◆ Records shown ◆
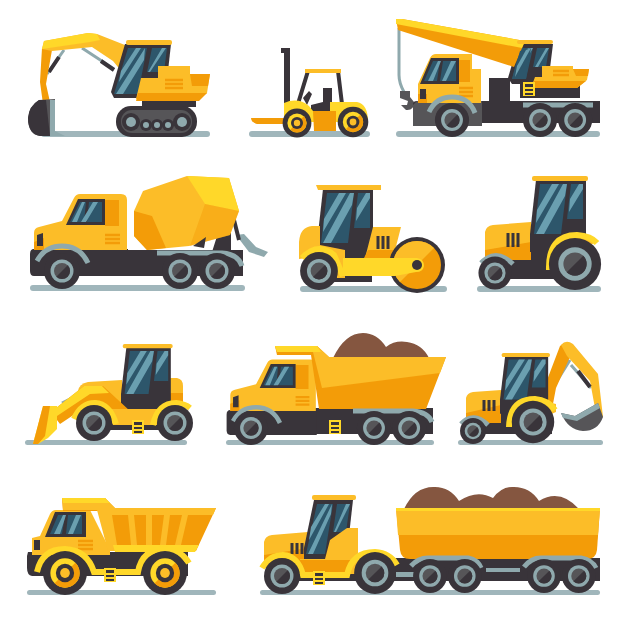
<!DOCTYPE html>
<html lang="en">
<head>
<meta charset="utf-8">
<title>Construction machines</title>
<style>
:root{--yellow:#fcbd28;--bright:#ffd829;--orange:#f39c08;--dark:#39343a;--steel:#565558;--rim:#8fa9ad;--ground:#a0b6bb;--glass:#2d566b;--shine:#6a9fb0;--soil:#855640}
html,body{margin:0;background:#fff;overflow:hidden}
svg{display:block;width:626px;height:626px}
.y{fill:var(--yellow)}.b{fill:var(--bright)}.o{fill:var(--orange)}.d{fill:var(--dark)}.s{fill:var(--steel)}
.r{fill:var(--rim)}.g{fill:var(--ground)}.w{fill:var(--glass)}.h{fill:var(--shine)}.e{fill:var(--soil)}
.fender,.rod,.pipe{fill:none;stroke:var(--rim);stroke-width:5}
.rod{stroke-width:3}.pipe{stroke:var(--dark);stroke-width:4}
.arch{fill:none;stroke:var(--bright);stroke-width:6}
.vents{fill:none;stroke:var(--dark);stroke-width:3}
.slots{fill:none;stroke:var(--orange);stroke-width:2.5}
</style>
</head>
<body>
<svg viewBox="0 0 626 626" role="img" aria-label="Eleven yellow construction vehicles">
<defs>
<g id="wheel"><circle class="d" r="18"/><circle class="r" r="11.5"/><circle class="s" r="8"/><path class="d" d="M-5.7 5.7A8 8 0 0 0 5.7-5.7Z"/></g>
<g id="gold-wheel"><circle class="d" r="18"/><circle class="b" r="12"/><path class="o" d="M-8.5 8.5A12 12 0 0 0 8.5-8.5Z"/><circle class="d" r="7.5"/><circle class="y" r="4"/></g>
<g id="cabin">
<path class="d" d="M6 4H56V76H0V58Z"/>
<path class="w" d="M10 8H37L31 58H4Z"/><path class="w" d="M41 8H53V43H37Z"/>
<path class="h" d="M22 8H29L6 47L7 34ZM33 8H37L35 20L14 58H6ZM49 8H53V13L39 36L40 23Z"/>
<rect class="y" x="2" width="56" height="5" rx="2"/>
</g>
<g id="truck-cab">
<path class="d" d="M34 249H128V276H34Q30 276 30 271V254Q30 249 34 249Z"/>
<path class="y" d="M34 250V233Q34 228 39 227L62 221L74 198Q76 194 80 194H121Q127 194 127 200V250Z"/>
<path class="o" d="M105 200H119V226H105ZM34 242L44 238V250H34Z"/>
<path class="d" d="M66 225L78 199H105V225Z"/>
<path class="w" d="M70 222L80 202H86L84 222ZM89 202H102V222H87Z"/>
<path class="h" d="M81 222L93 202H98L86 222ZM72 222L82 202H85L77 222Z"/>
<path class="d" d="M37 235L43 233V246H37Z"/>
<path class="slots" d="M105 235H120M105 239H120M105 243H120"/>
<path class="fender" d="M37 261Q45 246 62 246Q80 246 88 263"/>
</g>
<g id="bogie"><use href="#wheel"/><use href="#wheel" x="37"/></g>
<g id="steps"><path class="b" d="M0 0H12V14H0Z"/><path class="d" d="M2 2H10V5H2ZM2 7H10V9H2ZM2 11H10V13H2Z"/></g>
</defs>

<g id="ground-lines" class="g">
<rect x="41" y="131" width="169" height="6" rx="3"/><rect x="249" y="131" width="121" height="6" rx="3"/><rect x="396" y="131" width="204" height="6" rx="3"/>
<rect x="30" y="285" width="215" height="6" rx="3"/><rect x="300" y="286" width="147" height="6" rx="3"/><rect x="477" y="286" width="124" height="6" rx="3"/>
<rect x="25" y="440" width="162" height="5" rx="2.5"/><rect x="226" y="440" width="208" height="5" rx="2.5"/><rect x="458" y="440" width="145" height="5" rx="2.5"/>
<rect x="27" y="590" width="189" height="5" rx="2.5"/><rect x="260" y="590" width="340" height="5" rx="2.5"/>
</g>

<g id="excavator">
<path class="rod" d="M64 50L47 74M82 48L114 69"/>
<path class="pipe" d="M59 57L49 72M101 61L114 70" stroke-width="5"/>
<path class="o" d="M42 48L52 50L46 84L50 102L43 104L40 82Z"/>
<path class="y" d="M42 49L44 41L88 33L97 34L130 47L122 72L113 61L92 47L52 51Z"/>
<path class="b" d="M44 41L88 33L97 34L100 40L90 42L42 49Z"/>
<path class="s" d="M39 100L55 99V136H40Q28 134 28 118Q29 106 39 100Z"/><path class="d" d="M39 100L46 100L50 136H40Q28 134 28 118Q29 106 39 100Z"/>
<path class="r" d="M50 100H55V131L65 136H50Z"/>
<path class="d" d="M142 97H196V107H142Z"/>
<rect class="d" x="116" y="106" width="81" height="31" rx="15"/><rect class="s" x="121" y="110" width="71" height="23" rx="11"/>
<g class="d"><circle cx="131" cy="122" r="9"/><circle cx="182" cy="122" r="9"/><circle cx="146" cy="125" r="6"/><circle cx="157" cy="125" r="6"/><circle cx="168" cy="125" r="6"/></g>
<g class="r"><circle cx="131" cy="122" r="5"/><circle cx="182" cy="122" r="5"/><circle cx="146" cy="125" r="3"/><circle cx="157" cy="125" r="3"/><circle cx="168" cy="125" r="3"/></g>
<path class="d" d="M125 44H171L165 98H114L111 92Z"/>
<path class="w" d="M128 48H147L138 94H114ZM152 48H167L164 72H147Z"/>
<path class="h" d="M136 48H141L119 82L121 71ZM145 48L144 60L123 94H116ZM162 48H166L150 72H148Z"/>
<rect class="y" x="126" y="40" width="46" height="5" rx="2"/>
<path class="y" d="M158 66H190V74H210L207 93L199 99H136L141 78H158Z"/><path class="o" d="M138 93H207L199 101H136ZM190 74H210L208 86H192Z"/>
<path class="slots" d="M165 80H183M165 84H183M165 88H183"/>
</g>

<g id="forklift">
<path class="o" d="M251 118H286V124H257Q251 122 251 118Z"/>
<path class="d" d="M281 48H290V122H284V53H281Z"/>
<path class="pipe" d="M297 107L308 71H338L342 104"/>
<path class="d" d="M323 88H332V113H311V105L323 102ZM303 98L309 91L312 94L307 105Z"/>
<path class="b" d="M284 103Q298 97 309 106L313 111H330V102H357Q368 104 368 122H284Z"/>
<path class="o" d="M313 111H336V131H314Z"/><path class="y" d="M305 69H341V73H305Z"/>
<use href="#gold-wheel" transform="translate(297 123) scale(.8)"/><use href="#gold-wheel" transform="translate(353 122) scale(.85)"/>
</g>

<g id="crane-truck">
<path class="rod" d="M399 28V75Q399 83 404 92"/>
<path class="s" d="M400 91H410V97L414 102Q414 111 406 110L401 105L407 105L408 101L400 98Z"/>
<path class="d" d="M413 104Q413 101 417 101H600V123H413Z"/><path class="s" d="M417 101H482V126H413V105Z"/>
<path class="d" d="M489 78H510V103H489ZM520 83H580V98H520Z"/>
<path class="y" d="M418 103V84L430 58Q432 54 436 54H472V69H481V103Z"/><path class="o" d="M459 60H470V82H459ZM418 94H427V103H418Z"/>
<path class="d" d="M420 84L431 58H459V84ZM420 89H426V99H420Z"/>
<path class="w" d="M424 81L433 61H440L437 81ZM443 61H456V81H440Z"/><path class="h" d="M428 81L438 61H441L433 81ZM442 81L451 61H456L446 81Z"/>
<path class="slots" d="M459 88H473M459 92H473M459 96H473"/>
<path class="d" d="M518 44H553L548 84H512L508 78Z"/>
<path class="w" d="M520 48H533L526 79H512ZM537 48H549L546 67H533Z"/><path class="h" d="M528 48H533L516 77L517 69ZM546 48H549L538 67H535Z"/>
<path class="o" d="M396 19H402L525 41L514 67L398 30Z"/><path class="b" d="M396 19H402L525 41L522 48L396 24Z"/>
<path class="w" d="M520 51L531 48L526 79H512Z"/><path class="h" d="M526 50L531 48L515 77L517 66Z"/>
<rect class="y" x="517" y="40" width="36" height="4" rx="2"/>
<path class="y" d="M542 66H573V69H589L587 80L577 88H531L535 77H542Z"/><path class="o" d="M573 69H589L588 76H576ZM534 81H586L577 88H531Z"/>
<path class="slots" d="M553 71H569M553 75H569"/>
<path class="fender" d="M429 112Q436 97 452 97Q469 97 475 113M523 105H593"/>
<use href="#steps" x="523" y="82"/>
<use href="#wheel" transform="translate(452 120) scale(.95)"/><use href="#bogie" transform="translate(540 120) scale(.95)"/>
</g>

<g id="concrete-mixer">
<path class="r" d="M236 235L244 234L256 247L268 252L264 257L249 252Z"/>
<path class="pipe" d="M231 208L239 240"/>
<path class="d" d="M112 250H243V276H112ZM218 233H231V252H212Z"/>
<path class="y" d="M134 236V211L143 191L187 176L229 178L239 211L230 235L189 246L147 250Z"/>
<path class="o" d="M134 211L152 216L166 248L147 250L134 236Z"/><path class="b" d="M187 176L229 178L239 211L205 204Z"/>
<path class="o" d="M205 204L239 211L230 235L190 246Z" opacity=".45"/>
<path class="d" d="M193 246L206 237L204 248Z"/>
<use href="#truck-cab"/>
<path class="fender" d="M157 253H222Q238 254 242 266"/>
<use href="#wheel" x="62" y="271"/><use href="#bogie" x="180" y="271"/>
</g>

<g id="road-roller">
<path class="d" d="M322 250H372V282H322Z"/>
<use href="#cabin" transform="translate(317 185)"/><path class="y" d="M316 185H381V190H318Z"/>
<path class="y" d="M299 259V242Q300 227 312 226H320V245L345 250V278H337Q334 256 315 257ZM373 227H401L392 262H364Z"/>
<path class="o" d="M368 250H396L392 262H362Z"/>
<path class="vents" d="M378 236V249M383 236V249M388 236V249"/>
<circle class="d" cx="417" cy="265" r="28"/><circle class="o" cx="417" cy="265" r="24"/><path class="y" d="M400 282A24 24 0 0 1 434 248Z"/>
<path class="b" d="M343 258H417Q424 259 424 266Q423 272 416 272L395 276H343Z"/><circle class="d" cx="417" cy="265" r="5"/>
<path class="arch" d="M302 258Q318 242 334 255L343 276"/>
<use href="#wheel" transform="translate(319 271) scale(1.05)"/>
</g>

<g id="tractor">
<path class="d" d="M502 250H580V279H508Z"/>
<path class="y" d="M485 261V232Q486 226 493 225L531 222V258H510Q496 249 485 261Z"/><path class="o" d="M485 250L531 242V260H508Q496 249 485 261Z"/>
<path class="vents" d="M508 233V247M513 233V247M518 233V247"/>
<use href="#cabin" transform="translate(530 176)"/>
<path class="y" d="M548 267Q548 234 580 234L596 240L575 264Z"/>
<path class="arch" d="M549 270Q548 235 577 235Q591 236 597 243"/><path class="fender" d="M481 263Q496 248 513 264"/>
<use href="#wheel" transform="translate(495 273) scale(.92)"/><use href="#wheel" transform="translate(575 264) scale(1.45)"/>
</g>

<g id="wheel-loader">
<path class="d" d="M104 400H170V430H110Z"/>
<path class="y" d="M78 412V391Q79 384 88 382L122 380V410Z"/><path class="y" d="M168 378H177Q183 379 183 386V404H168Z"/><path class="o" d="M168 393H183V407H168Z"/>
<use href="#cabin" transform="translate(121 344) scale(.89 .86)"/>
<path class="rod" d="M62 403L94 387"/>
<path class="o" d="M51 412L84 386L103 386L130 411L121 419L96 400L60 424Z"/><path class="b" d="M51 412L84 386H102L109 393L90 394L54 418Z"/>
<path class="b" d="M43 406H57V429L48 438L38 444H33Z"/><path class="o" d="M43 406L50 406L45 436L38 444H33Z"/>
<path class="y" d="M107 409H160L157 425H113Z"/>
<path class="arch" d="M74 419Q81 403 95 403Q110 404 116 424M153 425Q158 403 176 403Q185 404 190 408"/>
<use href="#steps" x="132" y="420"/>
<use href="#wheel" x="94" y="423"/><use href="#wheel" x="175" y="423"/>
</g>

<g id="dump-truck">
<path class="e" d="M333 358Q345 333 363 333Q377 333 386 347Q395 340 407 342Q422 344 429 358Z"/>
<path class="d" d="M310 408H433V434H310Z"/>
<use href="#truck-cab" transform="translate(199 181) scale(.92)"/>
<path class="o" d="M275 346H317L329 357H446L426 409H319L311 355H277Z"/><path class="y" d="M275 346H317L329 357H446L440 373L322 388L313 352H277Z"/>
<path class="b" d="M275 346H317L321 352H277Z"/>
<path class="fender" d="M353 411H413Q428 412 432 422"/>
<use href="#steps" x="329" y="420"/>
<use href="#wheel" transform="translate(251 428) scale(.95)"/><use href="#bogie" transform="translate(374 428) scale(.95)"/>
</g>

<g id="backhoe">
<path class="d" d="M480 412H552V434H485Z"/>
<path class="y" d="M466 421V398Q467 393 473 392L501 390V420H486Q475 412 466 421Z"/><path class="o" d="M466 413L501 405V423H484Q475 412 466 421Z"/>
<path class="vents" d="M484 400V411M489 400V411M494 400V411"/>
<path class="rod" d="M571 365L591 388M555 384L570 360"/>
<path class="o" d="M544 388L560 346Q566 340 572 345L570 357L556 388L552 409H544Z"/>
<path class="y" d="M561 345Q566 339 573 344L598 374L603 417L597 419L590 381L567 356Z"/>
<path class="pipe" d="M578 371L590 387"/>
<path class="s" d="M561 413L575 416L598 403L603 417Q598 431 583 431Q568 430 561 413Z"/><path class="r" d="M561 413L575 416L598 403L600 408L577 421L563 418Z"/>
<use href="#cabin" transform="translate(500 353) scale(.86 .8)"/>
<path class="y" d="M508 426Q510 399 535 399L556 404V412L533 422Z"/><path class="arch" d="M509 427Q510 399 535 399Q548 400 555 410"/>
<path class="fender" d="M461 424Q473 411 488 425"/>
<use href="#wheel" transform="translate(473 431) scale(.72)"/><use href="#wheel" transform="translate(533 422) scale(1.18)"/>
</g>

<g id="mining-dumper">
<path class="d" d="M28 552H188V576H32Q27 575 27 568V556Z"/>
<path class="y" d="M32 553V538L40 536L50 514Q52 510 56 510H90L110 550V555H32Z"/>
<path class="d" d="M45 537L55 512H86V537ZM34 540H40V550H34Z"/>
<path class="w" d="M50 534L58 515H65L62 534ZM68 515H82V534H66Z"/><path class="h" d="M54 534L63 515H66L60 534ZM68 534L76 515H81L73 534Z"/>
<path class="o" d="M62 498H105L115 508H216L196 551H113L99 511H63Z"/>
<path class="y" d="M62 498H105L115 508H216L213 515H112L118 551H108L97 510H63ZM128 515H134L137 545H131ZM146 515H152L152 545H146ZM164 515H170L166 545H160ZM182 515H188L181 545H175Z"/>
<path class="b" d="M62 498H105L110 503H63ZM113 545H199L195 552H115Z"/>
<path class="slots" d="M78 541H93M78 545H93M78 549H93"/>
<path class="arch" d="M37 572Q42 549 65 549Q87 550 94 572H138Q142 549 165 549Q181 550 189 563"/>
<use href="#steps" x="104" y="568"/>
<use href="#gold-wheel" transform="translate(65 573) scale(1.22)"/><use href="#gold-wheel" transform="translate(165 573) scale(1.22)"/>
</g>

<g id="tractor-trailer">
<path class="d" d="M290 558H600V581H290Z"/>
<path class="y" d="M264 564V542Q265 536 272 535L308 532V565ZM345 530H352Q358 531 358 538V564H345Z"/>
<path class="o" d="M264 555L308 548V568H264Z"/>
<path class="d" d="M314 500H353L346 562H304V548Z"/>
<path class="w" d="M317 504H333L325 554H306ZM337 504H350L346 532H333Z"/>
<path class="h" d="M325 504H329L309 540L311 527ZM332 504L331 514L313 554H308ZM346 504H350L336 532H334Z"/>
<rect class="y" x="312" y="495" width="44" height="5" rx="2"/>
<path class="y" d="M330 540L347 528H358V554L393 558L366 574H299L300 559H325Z"/><path class="o" d="M300 560H350V573H300Z"/>
<path class="vents" d="M292 543V554M297 543V554M302 543V554"/>
<path class="arch" d="M262 568Q270 555 283 555Q298 556 303 575H347Q352 552 375 552Q390 553 397 565"/>
<use href="#steps" x="313" y="571"/>
<use href="#wheel" x="282" y="576"/><use href="#wheel" transform="translate(375 573) scale(1.16)"/>
<path class="e" d="M404 509Q415 486 435 487Q450 487 459 501Q477 489 493 498Q502 486 514 487Q530 487 539 501Q560 488 579 509Z"/>
<path class="o" d="M396 508H600L597 550Q596 559 587 559H410Q401 559 400 550Z"/><path class="y" d="M396 508H600L598 535H398Z"/>
<path class="b" d="M396 508H600V511H396Z"/>
<path class="fender" d="M411 566Q418 558 428 558H468Q478 560 481 568M524 567Q531 558 541 558H581Q592 560 596 568"/>
<path class="r" d="M396 572H414V577H396ZM486 568H520V572H486Z"/>
<use href="#bogie" transform="translate(430 576) scale(.94)"/><use href="#bogie" transform="translate(544 576) scale(.94)"/>
</g>
</svg>
</body>
</html>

◆ Exercise directions ◆
The required output is a verbatim repetition of the lines from the opening of the entries above through the line containing "222L80 202H86L84 222ZM89", inclusive, with no pictures and nothing else.

◆ Exercise result ◆
<!DOCTYPE html>
<html lang="en">
<head>
<meta charset="utf-8">
<title>Construction machines</title>
<style>
:root{--yellow:#fcbd28;--bright:#ffd829;--orange:#f39c08;--dark:#39343a;--steel:#565558;--rim:#8fa9ad;--ground:#a0b6bb;--glass:#2d566b;--shine:#6a9fb0;--soil:#855640}
html,body{margin:0;background:#fff;overflow:hidden}
svg{display:block;width:626px;height:626px}
.y{fill:var(--yellow)}.b{fill:var(--bright)}.o{fill:var(--orange)}.d{fill:var(--dark)}.s{fill:var(--steel)}
.r{fill:var(--rim)}.g{fill:var(--ground)}.w{fill:var(--glass)}.h{fill:var(--shine)}.e{fill:var(--soil)}
.fender,.rod,.pipe{fill:none;stroke:var(--rim);stroke-width:5}
.rod{stroke-width:3}.pipe{stroke:var(--dark);stroke-width:4}
.arch{fill:none;stroke:var(--bright);stroke-width:6}
.vents{fill:none;stroke:var(--dark);stroke-width:3}
.slots{fill:none;stroke:var(--orange);stroke-width:2.5}
</style>
</head>
<body>
<svg viewBox="0 0 626 626" role="img" aria-label="Eleven yellow construction vehicles">
<defs>
<g id="wheel"><circle class="d" r="18"/><circle class="r" r="11.5"/><circle class="s" r="8"/><path class="d" d="M-5.7 5.7A8 8 0 0 0 5.7-5.7Z"/></g>
<g id="gold-wheel"><circle class="d" r="18"/><circle class="b" r="12"/><path class="o" d="M-8.5 8.5A12 12 0 0 0 8.5-8.5Z"/><circle class="d" r="7.5"/><circle class="y" r="4"/></g>
<g id="cabin">
<path class="d" d="M6 4H56V76H0V58Z"/>
<path class="w" d="M10 8H37L31 58H4Z"/><path class="w" d="M41 8H53V43H37Z"/>
<path class="h" d="M22 8H29L6 47L7 34ZM33 8H37L35 20L14 58H6ZM49 8H53V13L39 36L40 23Z"/>
<rect class="y" x="2" width="56" height="5" rx="2"/>
</g>
<g id="truck-cab">
<path class="d" d="M34 249H128V276H34Q30 276 30 271V254Q30 249 34 249Z"/>
<path class="y" d="M34 250V233Q34 228 39 227L62 221L74 198Q76 194 80 194H121Q127 194 127 200V250Z"/>
<path class="o" d="M105 200H119V226H105ZM34 242L44 238V250H34Z"/>
<path class="d" d="M66 225L78 199H105V225Z"/>
<path class="w" d="M70 222L80 202H86L84 222ZM89 202H102V222H87Z"/>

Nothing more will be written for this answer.